Three Medical Royal Colleges are issuing advice for worried parents and healthcare professionals working during a very tough winter.
The latest data from the UK Health Security Agency (UKHSA) shows that cases of Group A Strep infection, including scarlet fever, continues to remain higher than we would typically see at this time of year. Currently, there is no evidence that a new strain is circulating. This increase is most likely related to high amounts of circulating bacteria and social mixing. Please be assured that the situation is being closely monitored and assessed.
For parents and carers
Strep A is a very treatable infection that is well researched and widely recognised by the medical community.
We’d like to reassure parents and carers that Strep A is a common infection in children and most cases are mild or asymptomatic. In very rare occasions, the bacteria can get into the bloodstream or enclosed parts of the body like the chest and cause an illness called invasive Group A strep (iGAS).
The rising numbers of infections have understandably caused anxiety among parents. As with any winter period, there are lots of viruses that cause sore throats, colds and coughs and these should generally resolve without medical intervention.
As a parent, if you feel that your child seems seriously unwell, you should trust your own judgement.
Good hand and respiratory hygiene are important for stopping the spread of many bugs. By teaching your child how to wash their hands properly with soap for 20 seconds, using a tissue to catch coughs and sneezes, and keeping away from others when feeling unwell, they will be able to reduce the risk of picking up or spreading infection.
Healthcare professionals should note the higher circulating rate this winter, and ‘think Group A Strep’.
UKHSA has stated that clinicians should maintain a high index of suspicion in relevant patients as early recognition and prompt initiation of specific and supportive therapy can make a significant difference.
Urgent notification to UKHSA Health Protection Teams of scarlet fever and iGAS infection is essential to facilitate immediate public health actions including contact tracing.
Demand for penicillin and amoxicillin has increased in recent days as the number of cases of Strep A has risen. Healthcare professionals may need to prescribe tablets and capsules and provide guidance on how children could be encouraged to swallow these. See our Medicines for Children website for advice on children swallow pills.
You can report any medicine shortages to the Department of Health and Social Care (DHSC) through the Discontinuations and Shortages (DaSH) portal.
“During any winter period colds, flus and bugs are widespread. But with the recent increase in Strep A cases, it’s no wonder that parents are very worried. We would like to reassure parents and carers that this specific infection is both common and treatable. In fact, the majority of children will recover on their own without the need for antibiotics.
“The UKHSA are monitoring the situation closely and healthcare professionals are now on high alert for any potential cases of Strep A and scarlet fever. As always, if parents are worried about their child’s health, we would urge that they seek medical assistance from a pharmacist, their GP or by calling 111 as a first port of call.”

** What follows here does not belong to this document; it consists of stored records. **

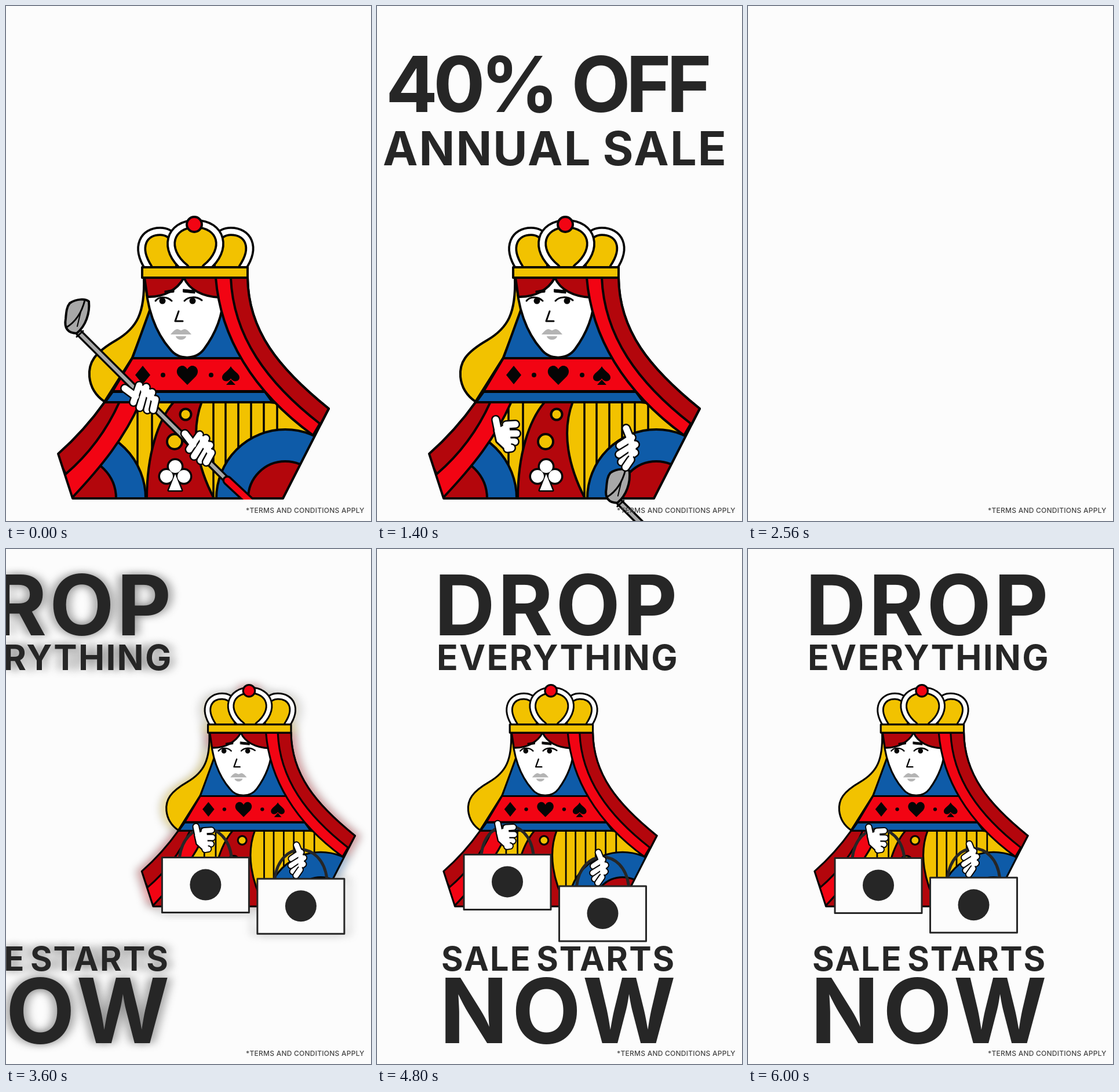
Animation of 630x889 px, one loop 6.04 s. Source, as an HTML page with a canvas:

```html
<!DOCTYPE html>
<html lang="en">
<head>
<meta charset="utf-8">
<title>Annual sale</title>
<style>
  html, body { margin: 0; width: 100%; height: 100%; overflow: hidden; background: #fcfcfc; }
  canvas { display: block; width: 630px; height: 889px; }
</style>
</head>
<body>
<canvas id="stage" width="630" height="889"></canvas>
<script>
const W = 630, H = 889, LOOP = 6040, STEP = 40;
const INK = '#050505', TEXT = '#262626', PAPER = '#fcfcfc', RED = '#f20413', DARK = '#b3060c',
  GOLD = '#f2c200', BLUE = '#0e5ba8', GREY = '#a8a8a8';
const stage = document.getElementById('stage').getContext('2d');
const buffer = document.createElement('canvas');
buffer.width = W;
buffer.height = H;
const layer = buffer.getContext('2d');
let c = stage;

const clamp = v => Math.max(0, Math.min(1, v));
const mix = (a, b, k) => a + (b - a) * k;

function shape(d, fill, line = 4, color = INK) {
  const p = new Path2D(d);
  if (fill) { c.fillStyle = fill; c.fill(p); }
  if (line) { c.lineWidth = line; c.strokeStyle = color; c.stroke(p); }
}

function disc(x, y, r, fill, line = 4) {
  c.beginPath();
  c.arc(x, y, r, 0, Math.PI * 2);
  c.fillStyle = fill;
  c.fill();
  if (line) { c.lineWidth = line; c.strokeStyle = INK; c.stroke(); }
}

function tube(d, outer, inner, color) {
  shape(d, null, outer);
  shape(d, null, inner, color);
}

// x is the left edge of the ink; track and gap are in em.
function words(text, x, y, size, track = 0, gap = 0, weight = 700, color = TEXT) {
  c.font = `${weight} ${size}px Inter, "Open Sans", sans-serif`;
  c.letterSpacing = track * size + 'px';
  c.wordSpacing = gap * size + 'px';
  c.textAlign = 'left';
  c.fillStyle = color;
  c.fillText(text, x + c.measureText(text).actualBoundingBoxLeft, y);
}

function at(x, y, turn, scale, draw) {
  c.save();
  c.translate(x, y);
  c.rotate(turn);
  c.scale(scale, scale);
  draw();
  c.restore();
}

// ---- hands ----
const GRIP = {
  thumb: 'M-27 -17 L-8 -3',
  palm: 'M-2 -22 L10 -19 L20 -10 L26 2 L20 4 L4 -8 Z',
  fingers: ['M-2 -22 L-12 7', 'M10 -19 L-1 16', 'M20 -10 L12 20', 'M26 2 L22 20']
};
const LEFT = {
  thumb: 'M-16 -24 L-11 0',
  palm: 'M-17 -5 L6 -17 L10 24 L3 28 L-13 13 Z',
  fingers: ['M2 -15 L18 -16', 'M0 0 L20 0', 'M0 14 L17 14', 'M4 26 L11 25']
};
const RIGHT = {
  thumb: 'M-2 -36 L6 -16',
  palm: 'M8 -20 L14 -8 L13 6 L6 18 L3 8 L3 -10 Z',
  fingers: ['M8 -20 L-13 -6', 'M14 -8 L-14 9', 'M13 6 L-10 22', 'M6 18 L-3 31']
};

function hand(h) {
  shape(h.thumb, null, 16);
  shape(h.palm, INK, 8);
  for (const f of h.fingers) tube(f, 16, 11, '#fff');
  shape(h.palm, '#fff', 2, '#fff');
  shape(h.thumb, null, 11, '#fff');
}

// ---- queen ----
function robe() {
  const edge = 'M170 684 C146 718 116 750 90 773 L115 850 H478 L557 695 L455 684 Z';
  c.save();
  c.clip(new Path2D(edge));
  shape(edge, GOLD, 0);
  for (const x of [227, 252, 358, 379, 401, 423, 445, 468]) shape(`M${x} 683 V850`, null, 3.5);
  shape('M290 683 C262 715 243 775 243 852 H360 C330 795 318 735 338 683 Z', DARK);
  disc(118, 850, 123, BLUE);
  disc(118, 850, 72, DARK);
  disc(482, 850, 119, BLUE);
  disc(482, 850, 64, DARK);
  shape('M232 683 C205 745 165 795 113 850 L85 773 L170 683 Z', RED);
  shape('M196 683 C175 730 145 772 103 808 L85 773 L170 680 Z', DARK);
  c.restore();
  shape(edge, null);
  disc(310, 705, 9.5, GOLD);
  disc(291, 752, 13, GOLD);
  const leaves = [[292, 795], [277, 812], [307, 812]];
  const stem = 'M292 808 L281 836 H303 Z';
  for (const [x, y] of leaves) disc(x, y, 12, '#fff', 5);
  shape(stem, '#fff', 5);
  for (const [x, y] of leaves) disc(x, y, 11, '#fff', 0);
  shape(stem, '#fff', 0);
}

function collar() {
  shape('M250 520 L218 608 H410 L372 515 Z', BLUE);
  shape('M218 608 H411 L447 665 H184 Z', RED);
  shape('M184 666 H447 L460 684 H171 Z', BLUE);
  shape('M236 621 L249 637 L236 653 L223 637 Z', INK, 0);
  disc(271, 637, 4, INK, 0);
  disc(354, 637, 4, INK, 0);
  shape('M313 654 L298 639 C288 626 305 613 313 627 C321 613 338 626 328 639 Z', INK, 0);
  shape('M388 622 C384 630 373 634 373 641 C373 649 384 650 388 643 C392 650 403 649 403 641 C403 634 392 630 388 622 Z', INK, 0);
  shape('M388 645 L396 654 H380 Z', INK, 0);
}

function face(look) {
  shape('M241 469 C241 520 259 565 283 592 C298 612 328 611 342 592 C362 565 375 532 374 505 L364 469 Z', '#fff');
  shape('M239 469 H307 C296 490 272 503 244 502 Z', DARK);
  shape('M307 469 H363 L369 503 C340 502 316 490 307 469 Z', DARK);
  shape('M274 492 L290 489 V494 L275 496 Z', INK, 1);
  shape('M306 489 L326 491 V496 L306 494 Z', INK, 1);
  shape('M258 509 C264 501 278 501 286 509', null, 3);
  shape('M308 509 C315 501 329 501 338 508', null, 3);
  disc(270 + look * 6, 509, 5.5, INK, 0);
  disc(322 + look * 6, 509, 5.5, INK, 0);
  shape('M298 527 L292 544 H305', null, 3);
  shape('M284 567 C289 561 293 557 297 558 L302 560 L307 558 C311 557 315 561 320 567 Z', '#b4b4b4', 0);
  shape('M293 570 H311 C309 578 295 578 293 570 Z', '#b4b4b4', 0);
}

function veil() {
  shape('M362 469 C370 570 425 665 530 741 L557 695 C470 625 418 560 417 469 Z', RED);
  shape('M388 469 C392 570 450 650 543 722 L557 695 C470 625 418 560 417 469 Z', DARK);
}

function crown() {
  const arches = ['M246 452 C222 415 238 389 266 389 C284 389 300 402 300 450',
    'M408 452 C433 415 417 389 388 389 C370 389 354 402 354 450'];
  for (const a of arches) { shape(a, GOLD, 0); tube(a, 16, 8.5, '#fff'); }
  const mid = 'M309 452 C269 420 282 376 327 376 C372 376 385 420 345 452';
  shape(mid, GOLD, 0);
  tube(mid, 16, 8.5, '#fff');
  shape('M235 451 H417 V469 H235 Z', GOLD);
  disc(325, 377, 13, RED);
}

function queen(look) {
  shape('M238 469 C240 530 226 556 190 577 C152 599 142 616 144 640 C146 660 157 674 170 683 L218 607 L252 520 Z', GOLD);
  robe();
  collar();
  face(look);
  veil();
  crown();
}

function golfClub(shift) {
  c.save();
  c.translate(shift, shift);
  c.beginPath();
  c.rect(0, 400, 600, 452);
  c.clip();
  tube('M126 564 L382 819', 13, 6, GREY);
  tube('M382 819 L425 859', 17, 10, RED);
  shape('M110 513 C122 505 137 505 143 510 C145 530 138 552 122 565 C107 565 100 556 103 540 C104 527 105 519 110 513 Z', GREY);
  shape('M136 508 C131 528 122 544 104 555', null, 3);
  shape('M129 528 L123 553', null, 2);
  shape('M122 571 L133 561', null, 3);
  c.restore();
}

// ---- scenes ----
function firstQueen(t) {
  const free = t >= 960, k = clamp((t - 960) / 200);
  queen(free ? 1 : 0);
  if (t < 1640) golfClub(Math.max(0, t - 920) * 0.61);
  if (free) {
    at(mix(234, 221, k), mix(677, 738, k), mix(-0.7, 0, k), 1, () => hand(LEFT));
    at(mix(330, 432, k), mix(762, 765, k), mix(-0.7, 0, k), 1, () => hand(RIGHT));
  } else {
    at(232, 677, 0, 1, () => hand(GRIP));
    at(330, 762, 0.28, 1, () => hand(GRIP));
  }
}

function saleTitle(y) {
  words('40% OFF', 21, 183 + y, 133, -0.06, 0.045);
  words('ANNUAL SALE', 11, 275 + y, 81, 0.026, -0.03);
}

function bag(x, y, h, dx, dy) {
  shape(`M${x - 45} ${y} C${x - 37} ${y - 67} ${x + 37} ${y - 67} ${x + 45} ${y}`, null, 5, TEXT);
  at(x + dx, y + dy, 0, 0.788, () => hand(h));
  shape(`M${x - 75} ${y} h150 v95 h-150 Z`, PAPER, 3, TEXT);
  disc(x, y + 47, 27, TEXT, 0);
}

function secondQueen(t) {
  c.save();
  c.translate(44, -52);
  c.scale(0.788, 0.787);
  queen(0);
  c.restore();
  const turn = (t - 4810) / 1350;
  const bob = 2 * Math.abs(turn - Math.round(turn));
  bag(225, 527 + 27 * bob, LEFT, -4, -34.5);
  bag(389.5, 583 - 66 * bob, RIGHT, -6, -30);
}

function dropTitle() {
  words('DROP', 108, 149, 145, 0.032);
  words('EVERYTHING', 106, 209, 60.5, 0.037);
  words('SALE STARTS', 113, 728, 57.5, 0.038, -0.13);
  words('NOW', 118, 853, 155, 0.042);
}

// Sharp picture over a soft sideways smear while it travels.
function slide(dx, draw) {
  if (Math.abs(dx) < 0.5) return draw();
  layer.clearRect(0, 0, W, H);
  c = layer;
  c.save();
  c.translate(dx, 0);
  draw();
  c.restore();
  c = stage;
  c.save();
  c.filter = 'blur(7px)';
  c.globalAlpha = 0.35;
  c.drawImage(buffer, -9, 0);
  c.drawImage(buffer, 9, 0);
  c.restore();
  c.drawImage(buffer, 0, 0);
}

function render(t) {
  c = stage;
  c.fillStyle = PAPER;
  c.fillRect(0, 0, W, H);
  if (t < 2560) {
    const out = clamp((t - 2140) / 420);
    slide(560 * out, () => firstQueen(t));
    if (t >= 40) slide(-620 * out, () => saleTitle(Math.min(0, (t - 680) * 0.455)));
  } else if (t >= 3200) {
    const left = 1 - clamp((t - 3200) / 640);
    slide(520 * Math.pow(left, 1.5), () => secondQueen(t));
    slide(-622 * left, dropTitle);
  }
  words('*TERMS AND CONDITIONS APPLY', 414, 875, 12, 0.02, 0, 500, '#444');
}

for (const g of [stage, layer]) {
  g.lineJoin = 'round';
  g.lineCap = 'round';
}
const start = performance.now();
function tick() {
  const t = (performance.now() - start) % LOOP;
  render(Math.floor(t / STEP) * STEP);
  requestAnimationFrame(tick);
}
tick();
</script>
</body>
</html>
```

RCPCH President, Dr Camilla Kingdon
RCEM President, Dr Adrian Boyle
RCGP President, Prof Kamila Hawthorne